What needs to be done: Identify each line below containing the string "void" and copy it.

───── The input

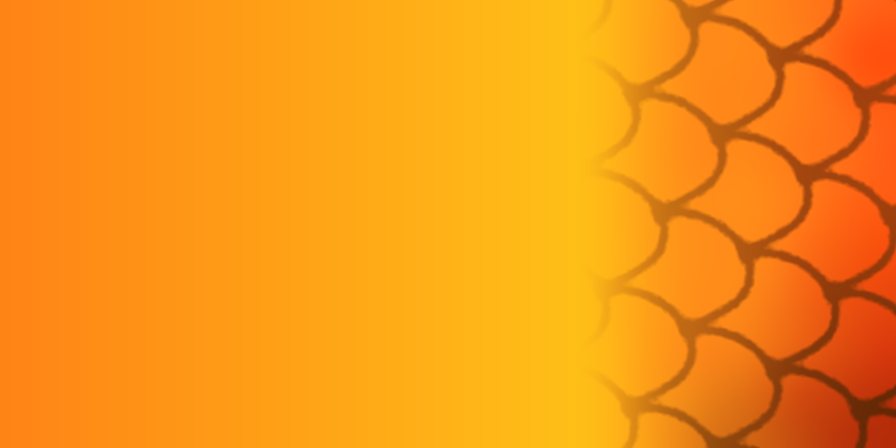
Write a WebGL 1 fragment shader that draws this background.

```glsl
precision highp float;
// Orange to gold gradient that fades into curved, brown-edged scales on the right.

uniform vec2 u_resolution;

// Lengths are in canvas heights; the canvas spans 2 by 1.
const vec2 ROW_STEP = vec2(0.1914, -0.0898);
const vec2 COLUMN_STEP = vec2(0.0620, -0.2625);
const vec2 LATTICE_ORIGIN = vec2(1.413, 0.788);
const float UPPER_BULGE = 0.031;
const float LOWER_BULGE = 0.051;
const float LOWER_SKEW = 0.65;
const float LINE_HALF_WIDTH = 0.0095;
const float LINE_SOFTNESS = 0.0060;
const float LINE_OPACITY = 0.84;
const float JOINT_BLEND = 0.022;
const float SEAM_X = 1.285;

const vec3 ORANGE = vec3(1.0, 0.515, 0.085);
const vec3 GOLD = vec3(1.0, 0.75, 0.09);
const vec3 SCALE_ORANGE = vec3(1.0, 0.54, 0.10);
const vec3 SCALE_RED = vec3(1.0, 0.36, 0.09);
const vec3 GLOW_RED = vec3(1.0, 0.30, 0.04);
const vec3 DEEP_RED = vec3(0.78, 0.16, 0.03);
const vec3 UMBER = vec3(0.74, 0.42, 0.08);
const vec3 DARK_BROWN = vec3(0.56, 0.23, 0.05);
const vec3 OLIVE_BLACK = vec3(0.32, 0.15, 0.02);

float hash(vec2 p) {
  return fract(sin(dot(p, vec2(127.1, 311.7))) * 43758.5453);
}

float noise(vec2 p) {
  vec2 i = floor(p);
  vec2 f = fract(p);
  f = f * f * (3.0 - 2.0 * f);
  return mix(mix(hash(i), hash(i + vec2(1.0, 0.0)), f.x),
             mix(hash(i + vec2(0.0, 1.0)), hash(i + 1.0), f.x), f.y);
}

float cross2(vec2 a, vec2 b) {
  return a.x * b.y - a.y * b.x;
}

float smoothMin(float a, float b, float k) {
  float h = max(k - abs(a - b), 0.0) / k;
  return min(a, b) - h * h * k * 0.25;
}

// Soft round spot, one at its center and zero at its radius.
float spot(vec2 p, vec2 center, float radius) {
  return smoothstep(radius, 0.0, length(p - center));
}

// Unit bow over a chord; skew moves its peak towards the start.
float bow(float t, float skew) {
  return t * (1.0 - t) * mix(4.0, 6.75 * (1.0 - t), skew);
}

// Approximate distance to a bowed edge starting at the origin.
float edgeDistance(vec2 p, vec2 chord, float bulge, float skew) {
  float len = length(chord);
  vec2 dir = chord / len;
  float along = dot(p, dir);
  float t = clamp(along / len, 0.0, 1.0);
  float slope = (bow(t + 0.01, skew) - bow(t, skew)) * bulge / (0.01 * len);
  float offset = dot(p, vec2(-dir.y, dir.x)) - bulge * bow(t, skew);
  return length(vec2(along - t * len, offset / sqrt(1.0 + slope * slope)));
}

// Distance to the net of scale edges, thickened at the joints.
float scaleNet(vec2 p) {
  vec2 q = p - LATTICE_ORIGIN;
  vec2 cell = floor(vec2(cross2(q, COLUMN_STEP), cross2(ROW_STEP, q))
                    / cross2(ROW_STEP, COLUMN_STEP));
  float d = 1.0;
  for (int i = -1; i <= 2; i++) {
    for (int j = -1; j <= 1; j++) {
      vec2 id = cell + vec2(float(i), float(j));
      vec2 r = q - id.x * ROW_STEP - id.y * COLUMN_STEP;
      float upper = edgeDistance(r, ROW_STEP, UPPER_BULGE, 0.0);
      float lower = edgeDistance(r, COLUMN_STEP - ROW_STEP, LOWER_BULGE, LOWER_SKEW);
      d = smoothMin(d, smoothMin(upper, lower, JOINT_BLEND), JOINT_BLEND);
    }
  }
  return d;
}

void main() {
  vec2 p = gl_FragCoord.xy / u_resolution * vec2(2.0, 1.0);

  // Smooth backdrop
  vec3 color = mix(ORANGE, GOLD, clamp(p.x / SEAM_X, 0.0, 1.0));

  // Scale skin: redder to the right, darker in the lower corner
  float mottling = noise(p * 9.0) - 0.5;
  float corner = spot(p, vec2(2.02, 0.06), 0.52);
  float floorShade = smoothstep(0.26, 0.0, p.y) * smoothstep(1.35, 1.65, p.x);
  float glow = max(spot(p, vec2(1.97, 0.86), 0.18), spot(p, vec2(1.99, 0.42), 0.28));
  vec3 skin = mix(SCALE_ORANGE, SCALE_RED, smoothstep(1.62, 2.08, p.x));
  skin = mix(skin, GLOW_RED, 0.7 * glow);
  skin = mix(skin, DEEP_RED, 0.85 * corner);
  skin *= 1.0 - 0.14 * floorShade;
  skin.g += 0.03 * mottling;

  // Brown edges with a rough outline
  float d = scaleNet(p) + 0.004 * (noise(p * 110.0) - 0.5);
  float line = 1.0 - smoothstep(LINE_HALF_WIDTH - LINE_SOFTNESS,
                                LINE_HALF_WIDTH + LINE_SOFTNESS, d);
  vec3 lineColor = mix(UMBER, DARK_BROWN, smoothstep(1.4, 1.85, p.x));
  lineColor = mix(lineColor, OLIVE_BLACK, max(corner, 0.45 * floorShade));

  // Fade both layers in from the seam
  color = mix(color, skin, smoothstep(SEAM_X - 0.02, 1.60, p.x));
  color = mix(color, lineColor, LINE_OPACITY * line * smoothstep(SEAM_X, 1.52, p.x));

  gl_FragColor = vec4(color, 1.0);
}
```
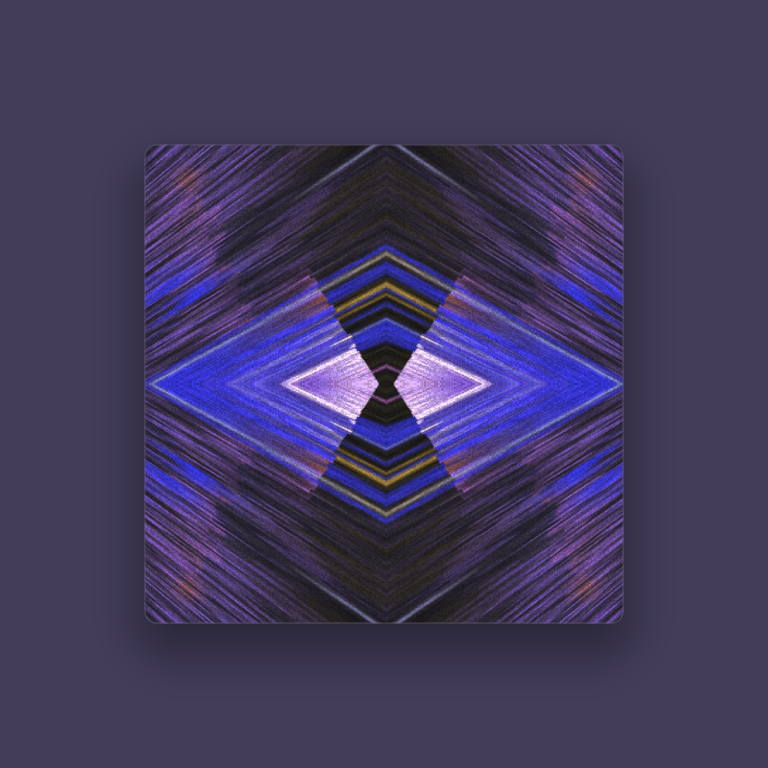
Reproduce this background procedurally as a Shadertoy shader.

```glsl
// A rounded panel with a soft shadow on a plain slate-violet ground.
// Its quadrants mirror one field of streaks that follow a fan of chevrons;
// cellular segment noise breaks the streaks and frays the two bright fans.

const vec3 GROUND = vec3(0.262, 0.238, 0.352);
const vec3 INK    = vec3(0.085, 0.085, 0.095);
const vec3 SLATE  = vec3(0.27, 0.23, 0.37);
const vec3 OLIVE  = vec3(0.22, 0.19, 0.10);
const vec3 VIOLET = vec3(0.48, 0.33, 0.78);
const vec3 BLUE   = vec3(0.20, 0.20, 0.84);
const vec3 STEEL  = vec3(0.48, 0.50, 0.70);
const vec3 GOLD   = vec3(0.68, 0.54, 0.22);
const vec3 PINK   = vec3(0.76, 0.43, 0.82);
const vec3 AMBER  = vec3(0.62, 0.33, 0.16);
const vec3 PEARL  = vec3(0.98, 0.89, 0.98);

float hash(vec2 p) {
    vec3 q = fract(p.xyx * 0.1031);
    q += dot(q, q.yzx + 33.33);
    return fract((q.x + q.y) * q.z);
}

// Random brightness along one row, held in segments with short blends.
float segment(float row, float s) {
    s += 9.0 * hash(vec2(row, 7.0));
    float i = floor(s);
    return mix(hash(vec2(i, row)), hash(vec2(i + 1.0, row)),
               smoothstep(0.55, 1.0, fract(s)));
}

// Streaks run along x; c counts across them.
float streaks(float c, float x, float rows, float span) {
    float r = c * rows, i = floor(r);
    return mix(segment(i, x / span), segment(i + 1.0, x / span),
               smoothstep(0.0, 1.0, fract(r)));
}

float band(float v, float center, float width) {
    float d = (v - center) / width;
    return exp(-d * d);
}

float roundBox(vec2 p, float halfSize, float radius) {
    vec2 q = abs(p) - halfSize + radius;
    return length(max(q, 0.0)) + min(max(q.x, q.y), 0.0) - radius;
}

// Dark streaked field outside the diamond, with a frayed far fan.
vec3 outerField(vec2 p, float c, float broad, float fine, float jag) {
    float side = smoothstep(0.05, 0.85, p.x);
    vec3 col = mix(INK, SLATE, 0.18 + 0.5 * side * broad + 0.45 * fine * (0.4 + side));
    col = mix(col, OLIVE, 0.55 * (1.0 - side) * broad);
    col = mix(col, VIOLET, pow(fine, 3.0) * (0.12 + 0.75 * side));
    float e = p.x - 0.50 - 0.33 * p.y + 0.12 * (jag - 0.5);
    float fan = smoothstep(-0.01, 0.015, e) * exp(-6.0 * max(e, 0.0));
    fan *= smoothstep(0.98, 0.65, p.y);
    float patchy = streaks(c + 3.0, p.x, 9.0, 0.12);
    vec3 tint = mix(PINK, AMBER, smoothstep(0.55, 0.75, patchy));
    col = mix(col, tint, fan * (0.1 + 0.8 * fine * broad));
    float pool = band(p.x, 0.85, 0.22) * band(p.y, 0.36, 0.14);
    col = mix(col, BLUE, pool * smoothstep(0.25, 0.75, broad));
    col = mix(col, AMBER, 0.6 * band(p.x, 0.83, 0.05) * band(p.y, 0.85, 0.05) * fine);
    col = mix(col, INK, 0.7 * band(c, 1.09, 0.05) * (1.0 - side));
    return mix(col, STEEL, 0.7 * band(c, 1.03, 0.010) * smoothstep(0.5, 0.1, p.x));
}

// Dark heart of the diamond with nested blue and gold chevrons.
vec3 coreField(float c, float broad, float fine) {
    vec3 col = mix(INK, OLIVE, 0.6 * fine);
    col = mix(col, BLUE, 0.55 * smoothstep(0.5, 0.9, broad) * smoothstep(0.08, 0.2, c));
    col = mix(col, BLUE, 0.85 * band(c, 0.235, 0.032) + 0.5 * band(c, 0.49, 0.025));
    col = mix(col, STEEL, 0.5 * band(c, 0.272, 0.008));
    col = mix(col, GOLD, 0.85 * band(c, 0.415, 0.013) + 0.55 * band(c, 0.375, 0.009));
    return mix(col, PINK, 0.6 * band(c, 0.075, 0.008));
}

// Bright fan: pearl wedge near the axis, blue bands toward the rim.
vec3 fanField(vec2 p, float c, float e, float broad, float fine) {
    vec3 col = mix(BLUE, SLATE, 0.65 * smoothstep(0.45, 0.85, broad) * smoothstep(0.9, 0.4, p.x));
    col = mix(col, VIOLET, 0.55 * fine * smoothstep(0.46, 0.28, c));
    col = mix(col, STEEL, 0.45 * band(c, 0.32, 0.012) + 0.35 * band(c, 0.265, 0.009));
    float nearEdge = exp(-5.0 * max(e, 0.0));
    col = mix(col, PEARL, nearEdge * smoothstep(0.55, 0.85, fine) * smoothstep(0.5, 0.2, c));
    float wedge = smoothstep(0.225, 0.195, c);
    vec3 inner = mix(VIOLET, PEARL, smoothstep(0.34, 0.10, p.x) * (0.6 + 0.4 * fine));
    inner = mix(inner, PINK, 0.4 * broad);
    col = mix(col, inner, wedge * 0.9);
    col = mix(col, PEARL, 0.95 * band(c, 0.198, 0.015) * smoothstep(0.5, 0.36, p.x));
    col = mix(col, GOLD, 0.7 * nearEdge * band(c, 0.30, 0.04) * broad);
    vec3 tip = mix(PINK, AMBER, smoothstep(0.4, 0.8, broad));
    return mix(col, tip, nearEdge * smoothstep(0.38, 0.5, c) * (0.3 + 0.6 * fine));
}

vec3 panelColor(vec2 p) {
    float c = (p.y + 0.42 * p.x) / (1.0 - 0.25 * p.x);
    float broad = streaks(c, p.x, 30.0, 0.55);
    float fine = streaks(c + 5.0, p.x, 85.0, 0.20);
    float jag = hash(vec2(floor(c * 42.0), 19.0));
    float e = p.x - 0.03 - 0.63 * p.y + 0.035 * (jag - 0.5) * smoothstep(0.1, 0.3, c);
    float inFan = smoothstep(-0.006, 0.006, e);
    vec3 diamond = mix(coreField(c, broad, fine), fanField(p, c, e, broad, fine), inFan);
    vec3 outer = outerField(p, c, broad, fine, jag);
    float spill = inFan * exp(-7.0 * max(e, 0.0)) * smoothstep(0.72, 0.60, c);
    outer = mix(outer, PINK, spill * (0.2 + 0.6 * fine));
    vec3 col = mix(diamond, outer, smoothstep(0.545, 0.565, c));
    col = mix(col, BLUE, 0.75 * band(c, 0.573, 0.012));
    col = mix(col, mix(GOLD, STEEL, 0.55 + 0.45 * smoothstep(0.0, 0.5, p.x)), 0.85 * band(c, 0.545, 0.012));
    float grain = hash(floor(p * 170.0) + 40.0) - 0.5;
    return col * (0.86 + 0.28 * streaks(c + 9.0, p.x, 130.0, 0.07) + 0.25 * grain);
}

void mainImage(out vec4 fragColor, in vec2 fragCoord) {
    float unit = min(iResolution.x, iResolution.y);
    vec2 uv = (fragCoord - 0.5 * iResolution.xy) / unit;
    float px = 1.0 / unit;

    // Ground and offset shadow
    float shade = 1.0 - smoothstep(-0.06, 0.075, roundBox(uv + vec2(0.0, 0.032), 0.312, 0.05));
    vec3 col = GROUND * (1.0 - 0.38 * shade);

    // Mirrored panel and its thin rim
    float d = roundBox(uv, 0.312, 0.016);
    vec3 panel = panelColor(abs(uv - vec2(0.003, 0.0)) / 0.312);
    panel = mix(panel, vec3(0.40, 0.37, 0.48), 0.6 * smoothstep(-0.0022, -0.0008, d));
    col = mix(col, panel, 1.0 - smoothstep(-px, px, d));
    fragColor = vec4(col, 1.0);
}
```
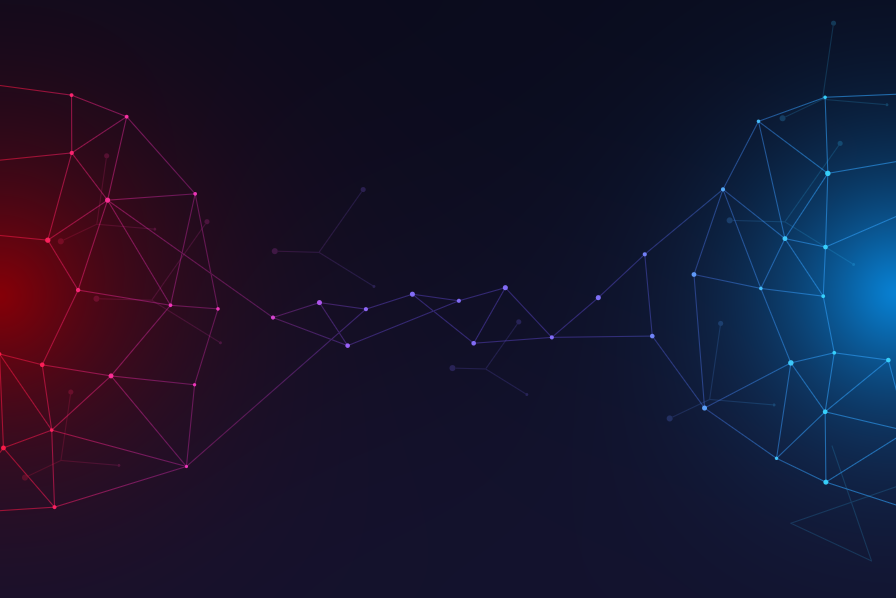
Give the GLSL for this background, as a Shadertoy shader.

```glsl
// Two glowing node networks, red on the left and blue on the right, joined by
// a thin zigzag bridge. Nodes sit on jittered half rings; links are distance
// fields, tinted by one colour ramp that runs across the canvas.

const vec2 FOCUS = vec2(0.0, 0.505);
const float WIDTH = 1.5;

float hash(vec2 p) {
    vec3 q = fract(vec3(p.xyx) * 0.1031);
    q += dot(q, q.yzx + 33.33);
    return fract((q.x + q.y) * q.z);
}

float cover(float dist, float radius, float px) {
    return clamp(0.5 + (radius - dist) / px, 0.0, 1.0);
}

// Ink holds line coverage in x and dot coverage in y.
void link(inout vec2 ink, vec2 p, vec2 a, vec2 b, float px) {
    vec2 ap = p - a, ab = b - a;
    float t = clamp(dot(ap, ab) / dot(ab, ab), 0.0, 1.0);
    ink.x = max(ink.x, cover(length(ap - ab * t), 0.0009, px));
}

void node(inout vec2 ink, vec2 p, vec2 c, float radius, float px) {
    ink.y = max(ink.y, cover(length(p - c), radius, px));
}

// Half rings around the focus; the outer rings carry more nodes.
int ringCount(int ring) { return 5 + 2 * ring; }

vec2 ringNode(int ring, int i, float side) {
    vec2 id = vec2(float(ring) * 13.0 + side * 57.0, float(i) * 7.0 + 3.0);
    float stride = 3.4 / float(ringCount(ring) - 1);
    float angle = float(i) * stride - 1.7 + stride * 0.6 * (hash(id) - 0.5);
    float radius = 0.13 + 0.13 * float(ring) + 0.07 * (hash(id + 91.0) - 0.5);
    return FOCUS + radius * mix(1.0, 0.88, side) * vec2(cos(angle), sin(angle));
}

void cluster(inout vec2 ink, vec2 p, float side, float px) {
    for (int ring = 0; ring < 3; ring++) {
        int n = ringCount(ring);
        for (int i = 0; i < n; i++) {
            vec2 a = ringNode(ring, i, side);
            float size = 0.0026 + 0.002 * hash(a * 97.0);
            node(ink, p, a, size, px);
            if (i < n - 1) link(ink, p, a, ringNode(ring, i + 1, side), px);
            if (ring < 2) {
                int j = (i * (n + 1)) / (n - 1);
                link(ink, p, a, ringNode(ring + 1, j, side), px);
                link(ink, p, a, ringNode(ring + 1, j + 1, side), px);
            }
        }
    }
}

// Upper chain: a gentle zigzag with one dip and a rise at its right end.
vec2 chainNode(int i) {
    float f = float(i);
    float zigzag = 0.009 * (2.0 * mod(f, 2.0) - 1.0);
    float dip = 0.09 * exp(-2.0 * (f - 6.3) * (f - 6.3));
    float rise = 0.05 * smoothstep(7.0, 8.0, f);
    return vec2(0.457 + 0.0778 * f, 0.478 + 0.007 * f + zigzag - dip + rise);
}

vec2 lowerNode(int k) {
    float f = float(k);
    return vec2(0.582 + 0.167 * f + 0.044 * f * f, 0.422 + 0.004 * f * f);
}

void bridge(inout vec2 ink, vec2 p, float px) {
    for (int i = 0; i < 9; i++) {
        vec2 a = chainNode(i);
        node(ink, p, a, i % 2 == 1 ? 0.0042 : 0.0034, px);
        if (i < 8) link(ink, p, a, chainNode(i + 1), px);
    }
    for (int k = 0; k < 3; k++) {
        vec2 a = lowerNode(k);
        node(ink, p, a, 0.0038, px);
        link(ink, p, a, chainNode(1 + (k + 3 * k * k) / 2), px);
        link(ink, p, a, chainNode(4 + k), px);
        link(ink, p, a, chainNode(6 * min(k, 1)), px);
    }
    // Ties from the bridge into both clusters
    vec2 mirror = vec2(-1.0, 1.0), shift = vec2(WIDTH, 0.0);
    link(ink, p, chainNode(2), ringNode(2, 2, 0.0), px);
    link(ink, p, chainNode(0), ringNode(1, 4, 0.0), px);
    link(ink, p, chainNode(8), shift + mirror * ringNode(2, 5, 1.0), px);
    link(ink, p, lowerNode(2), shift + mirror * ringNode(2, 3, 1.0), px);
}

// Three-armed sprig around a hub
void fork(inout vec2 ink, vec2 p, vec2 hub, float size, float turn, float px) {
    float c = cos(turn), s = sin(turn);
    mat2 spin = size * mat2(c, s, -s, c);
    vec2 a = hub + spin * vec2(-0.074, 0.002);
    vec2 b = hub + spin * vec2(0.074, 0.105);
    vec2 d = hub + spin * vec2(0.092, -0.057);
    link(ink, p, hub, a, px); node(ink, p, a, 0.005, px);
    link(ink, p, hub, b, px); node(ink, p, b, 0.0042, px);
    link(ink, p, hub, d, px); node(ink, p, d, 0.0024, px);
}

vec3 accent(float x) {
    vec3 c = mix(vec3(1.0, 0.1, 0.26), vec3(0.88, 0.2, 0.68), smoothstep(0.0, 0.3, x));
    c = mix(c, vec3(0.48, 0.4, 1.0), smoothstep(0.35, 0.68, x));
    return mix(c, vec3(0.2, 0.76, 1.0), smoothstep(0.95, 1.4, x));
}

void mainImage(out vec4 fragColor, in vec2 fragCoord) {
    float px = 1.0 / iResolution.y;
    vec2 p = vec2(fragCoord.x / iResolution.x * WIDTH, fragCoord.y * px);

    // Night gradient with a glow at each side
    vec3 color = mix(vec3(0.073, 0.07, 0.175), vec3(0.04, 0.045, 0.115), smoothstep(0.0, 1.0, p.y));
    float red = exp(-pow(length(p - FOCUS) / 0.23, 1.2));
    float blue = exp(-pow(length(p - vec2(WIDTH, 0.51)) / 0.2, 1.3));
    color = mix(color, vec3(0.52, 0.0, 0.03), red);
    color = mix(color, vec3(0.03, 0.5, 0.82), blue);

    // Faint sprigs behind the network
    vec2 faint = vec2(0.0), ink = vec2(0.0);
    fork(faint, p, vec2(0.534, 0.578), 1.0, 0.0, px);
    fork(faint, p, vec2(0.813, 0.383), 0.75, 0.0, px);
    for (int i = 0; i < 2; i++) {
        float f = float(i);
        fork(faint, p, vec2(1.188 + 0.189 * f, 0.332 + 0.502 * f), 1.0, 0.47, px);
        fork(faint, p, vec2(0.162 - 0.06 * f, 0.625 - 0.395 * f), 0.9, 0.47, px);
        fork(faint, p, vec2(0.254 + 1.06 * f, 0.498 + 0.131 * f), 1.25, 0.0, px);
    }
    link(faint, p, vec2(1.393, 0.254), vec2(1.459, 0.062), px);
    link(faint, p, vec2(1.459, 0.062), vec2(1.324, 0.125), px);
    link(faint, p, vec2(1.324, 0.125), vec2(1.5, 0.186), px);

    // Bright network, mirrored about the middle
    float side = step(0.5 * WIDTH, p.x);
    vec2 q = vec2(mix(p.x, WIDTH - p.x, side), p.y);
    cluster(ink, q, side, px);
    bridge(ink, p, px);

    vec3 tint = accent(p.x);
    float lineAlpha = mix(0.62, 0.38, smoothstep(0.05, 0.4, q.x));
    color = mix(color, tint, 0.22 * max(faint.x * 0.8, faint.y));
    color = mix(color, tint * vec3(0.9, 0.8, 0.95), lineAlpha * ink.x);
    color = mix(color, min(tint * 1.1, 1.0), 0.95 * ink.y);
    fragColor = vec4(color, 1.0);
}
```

──────────

Task result:
void main() {
void mainImage(out vec4 fragColor, in vec2 fragCoord) {
void link(inout vec2 ink, vec2 p, vec2 a, vec2 b, float px) {
void node(inout vec2 ink, vec2 p, vec2 c, float radius, float px) {
void cluster(inout vec2 ink, vec2 p, float side, float px) {
void bridge(inout vec2 ink, vec2 p, float px) {
void fork(inout vec2 ink, vec2 p, vec2 hub, float size, float turn, float px) {
void mainImage(out vec4 fragColor, in vec2 fragCoord) {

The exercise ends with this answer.